Corcoran senior vice president Carrie Chiang is Loft 67’s general salesperson. “Corcoran is the on-site agent for the building,” she said when asked about the Naumann and Fuchs sales, but she would not elaborate.

Mr. Naumann will be preserving his apartment’s raw space. “You walk out of the elevator and you’re going to see a massive, expansive floor,” he said. Fifty-foot spans of structural beams allow the building to stand without pesky columns.

The art dealer’s walls will be decorated with his private collection of Dutch, Flemish and Italian old masters. As for the furniture and décor: “What I really like is Pottery Barn, Crate and Barrel. I can’t help it—I really like them! I come from this old world, and making the transition to this 1950’s [style], it looks plastic and atrocious. All those golds and oranges—I can’t go there that fast.”

A sleeker touch is the building’s underground car park.

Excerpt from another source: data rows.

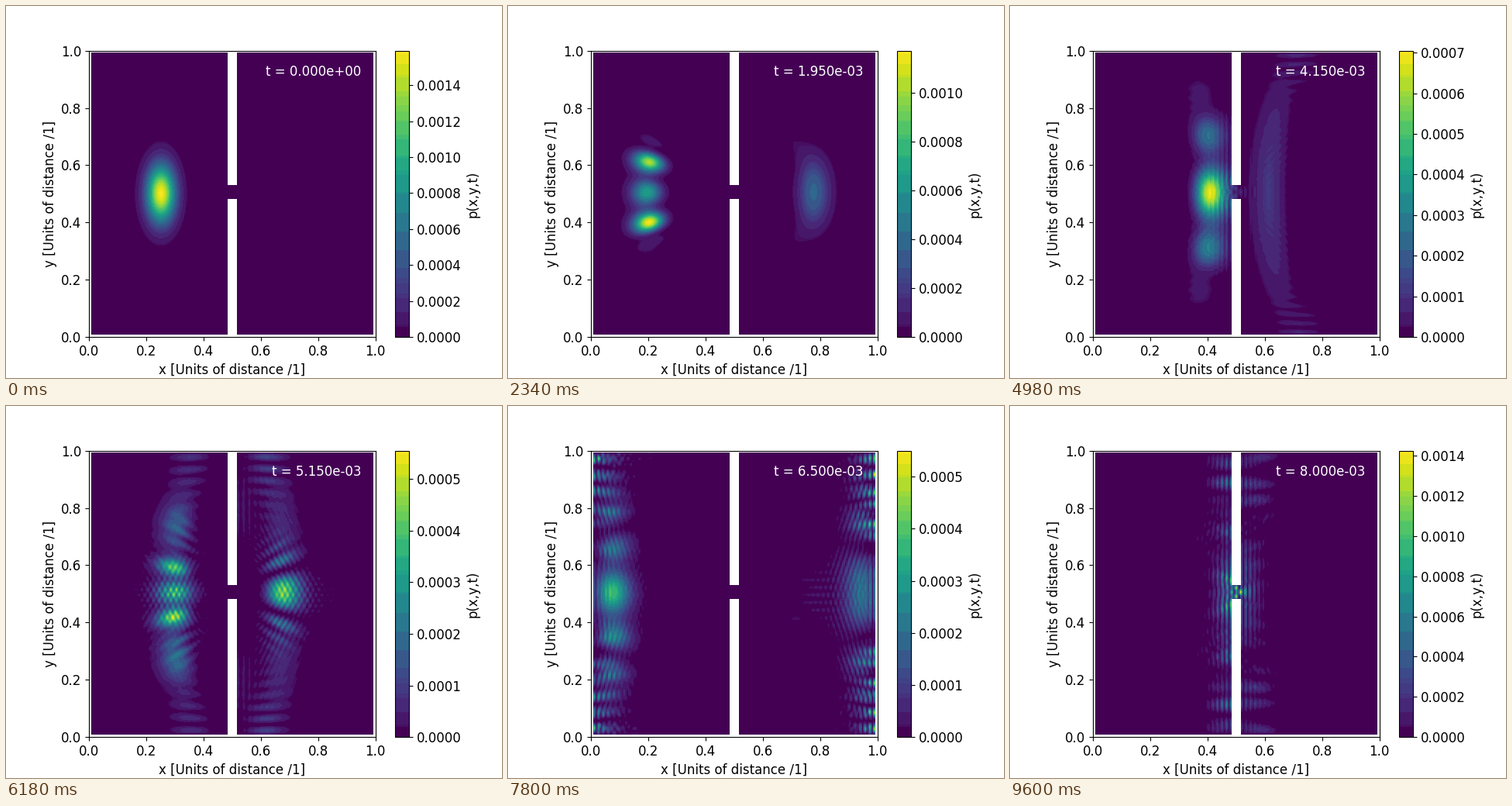
Recreate the animation shown at these times as a matplotlib script. Size 640 by 480 pixels, loop 9.66 s.

```python
import numpy as np
import matplotlib.pyplot as plt
from matplotlib.animation import FuncAnimation
from matplotlib.colors import ListedColormap

N = 201            # grid points per side
FRAMES = 161
FRAME_DT = 5e-5    # simulated time per frame, two Crank-Nicolson steps
DEGREE = 26        # terms of the Chebyshev propagator


def make_domain():
    """1 where the wave may live, 0 on the box edge and in the slit wall."""
    free = np.zeros((N, N))
    free[1:-1, 1:-1] = 1
    free[:96, 98:103] = 0
    free[107:, 98:103] = 0
    return free


def first_wave(free):
    x = np.linspace(0, 1, N)[None, :]
    y = np.linspace(0, 1, N)[:, None]
    u = np.exp(-(x - 0.25) ** 2 / (2 * 0.05 ** 2)
               - (y - 0.5) ** 2 / (2 * 0.1 ** 2) + 200j * x) * free
    return u / np.sqrt(np.sum(np.abs(u) ** 2))


def propagator_coefficients():
    """Chebyshev series of ((1 - iz) / (1 + iz))^2 for z in [0, 4]."""
    nodes = 96
    theta = (np.arange(nodes) + 0.5) * np.pi / nodes
    z = 2 + 2 * np.cos(theta)
    f = ((1 - 1j * z) / (1 + 1j * z)) ** 2
    c = 2 / nodes * np.cos(np.outer(np.arange(DEGREE), theta)) @ f
    c[0] /= 2
    return c


def simulate():
    """Probability density for every frame, NaN inside the walls."""
    free = make_domain()
    weight = -0.25 * free[1:-1, 1:-1]
    coef = propagator_coefficients()

    def hop(u):
        v = np.zeros_like(u)
        v[1:-1, 1:-1] = weight * (u[:-2, 1:-1] + u[2:, 1:-1]
                                  + u[1:-1, :-2] + u[1:-1, 2:])
        return v

    def advance(u):
        prev, cur = u, hop(u)
        total = coef[0] * prev + coef[1] * cur
        for c in coef[2:]:
            prev, cur = cur, 2 * hop(cur) - prev
            total += c * cur
        return total

    u = first_wave(free)
    density = []
    for _ in range(FRAMES):
        density.append(np.where(free > 0, np.abs(u) ** 2, np.nan))
        u = advance(u)
    return density


def stepped_viridis():
    """Viridis merged into flat bands, one per coarse RGB cell."""
    rgb = plt.get_cmap("viridis")(np.arange(256), bytes=True)[:, :3].astype(int)
    cells = rgb // [32, 16, 32]
    keys = cells @ [256, 16, 1]
    colors = np.array([rgb[keys == k].mean(axis=0) for k in keys])
    colors[keys == keys[0]] = rgb[0]
    return ListedColormap(colors / 255)


density = simulate()
peaks = [np.nanmax(p) for p in density]

plt.rcParams["font.family"] = "DejaVu Sans"
plt.rcParams["font.size"] = 12

fig = plt.figure(figsize=(6.4, 4.8), dpi=100)
ax = fig.gca()
img = ax.imshow(density[0], extent=[0, 1, 0, 1], origin="lower",
                cmap=stepped_viridis(), vmin=0, vmax=peaks[0])
ax.set_xlabel("x [Units of distance /1]")
ax.set_ylabel("y [Units of distance /1]")
cbar = fig.colorbar(img, ax=ax)
cbar.set_label("p(x,y,t)")
clock = ax.text(0.95, 0.95, "", color="white", ha="right", va="top")


def update(i):
    img.set_data(density[i])
    img.set_clim(0, peaks[i])
    clock.set_text(f"t = {i * FRAME_DT:.3e}")
    return img, clock


anim = FuncAnimation(fig, update, frames=FRAMES, interval=60,
                     repeat=True, repeat_delay=0, blit=False)
plt.show()
```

It’s remote-controlled, like the apartment’s lighting, shower and heat systems.

“I’m hoping it’ll be the most wired apartment in New York,” Mr. Blitzer said. “Tech’d-out, automated everything.” He’ll have to wait: The penthouse renovations will take a full year.

Then there’s the first-floor, 2,600-square-foot retail space, which is now empty. Ms. Chiang said there was an offer for a high-end male spa salon, though it wasn’t accepted.

However, there is a lobby with 20-foot ceilings and limestone walls, plus an elevator vestibule with “floating” glass floors. “A little Zen garden is beneath it,” Mr. Karmely said, explaining that the white stones came from the Buddhist retreat next-door.

“These are going to be signature apartments,” he said.

Eve Weinstein’s In at 1133 Park

Eve Weinstein, who divorced movie mogul Harvey Weinstein in 2004, has bought herself a full-floor co-op at 1133 Fifth Avenue for $10.4 million.

But she has yet to sell her 88 Central Park West duplex, transferred to her name after the divorce. It has been on the market for $25 million since February.

Ms. Weinstein’s new bachelorette pad, between 94th and 95th, was bought from financier Lee Fensterstock and his wife Ann, an art historian. The couple reportedly decorated their two daughters’ playroom with a pair of Warhols. (Plus, sales photographs show a hefty Chuck Close self-portrait.)

Better yet, Ms. Weinstein’s Central Park West duplex boasted a 35-millimeter screening room, armed with Dolby sound, among its 15 rooms. Sadly, the new co-op only has 11, though as recompense there are park views from four of the rooms, including the master bedroom and wood-paneled library.

A broker who saw the apartment twice, but was not involved in this sale, said it looked as if it had been renovated within the last year or two.

Ms. Weinstein did not return calls to her office. Sotheby’s Leila Stone represented 1133 Fifth, but said she couldn’t discuss it. And John Sheets, the Brown Harris Stevens broker listing 88 C.P.W., is away on vacation.

Will Mr. Sheets and Ms. Weinstein get their $25 million asking price? There is stiff competition: Earlier this month, Sting and Trudie Styler put their 18-room duplex there on the market for only $24 million.

Sting and Ms. Weinstein will be leaving behind neighbors like Oxygen Media founder Geraldine Laybourne, playwright Sallie Bingham and philanthropist Laurie Tisch Sussman, daughter of Preston Robert Tisch.

As for Mr. Weinstein: He’s moved to a $6.8 million condo on Spring Street. And he’s renovating a West Village townhouse that he bought this year for $14.95 million. Curtains at 515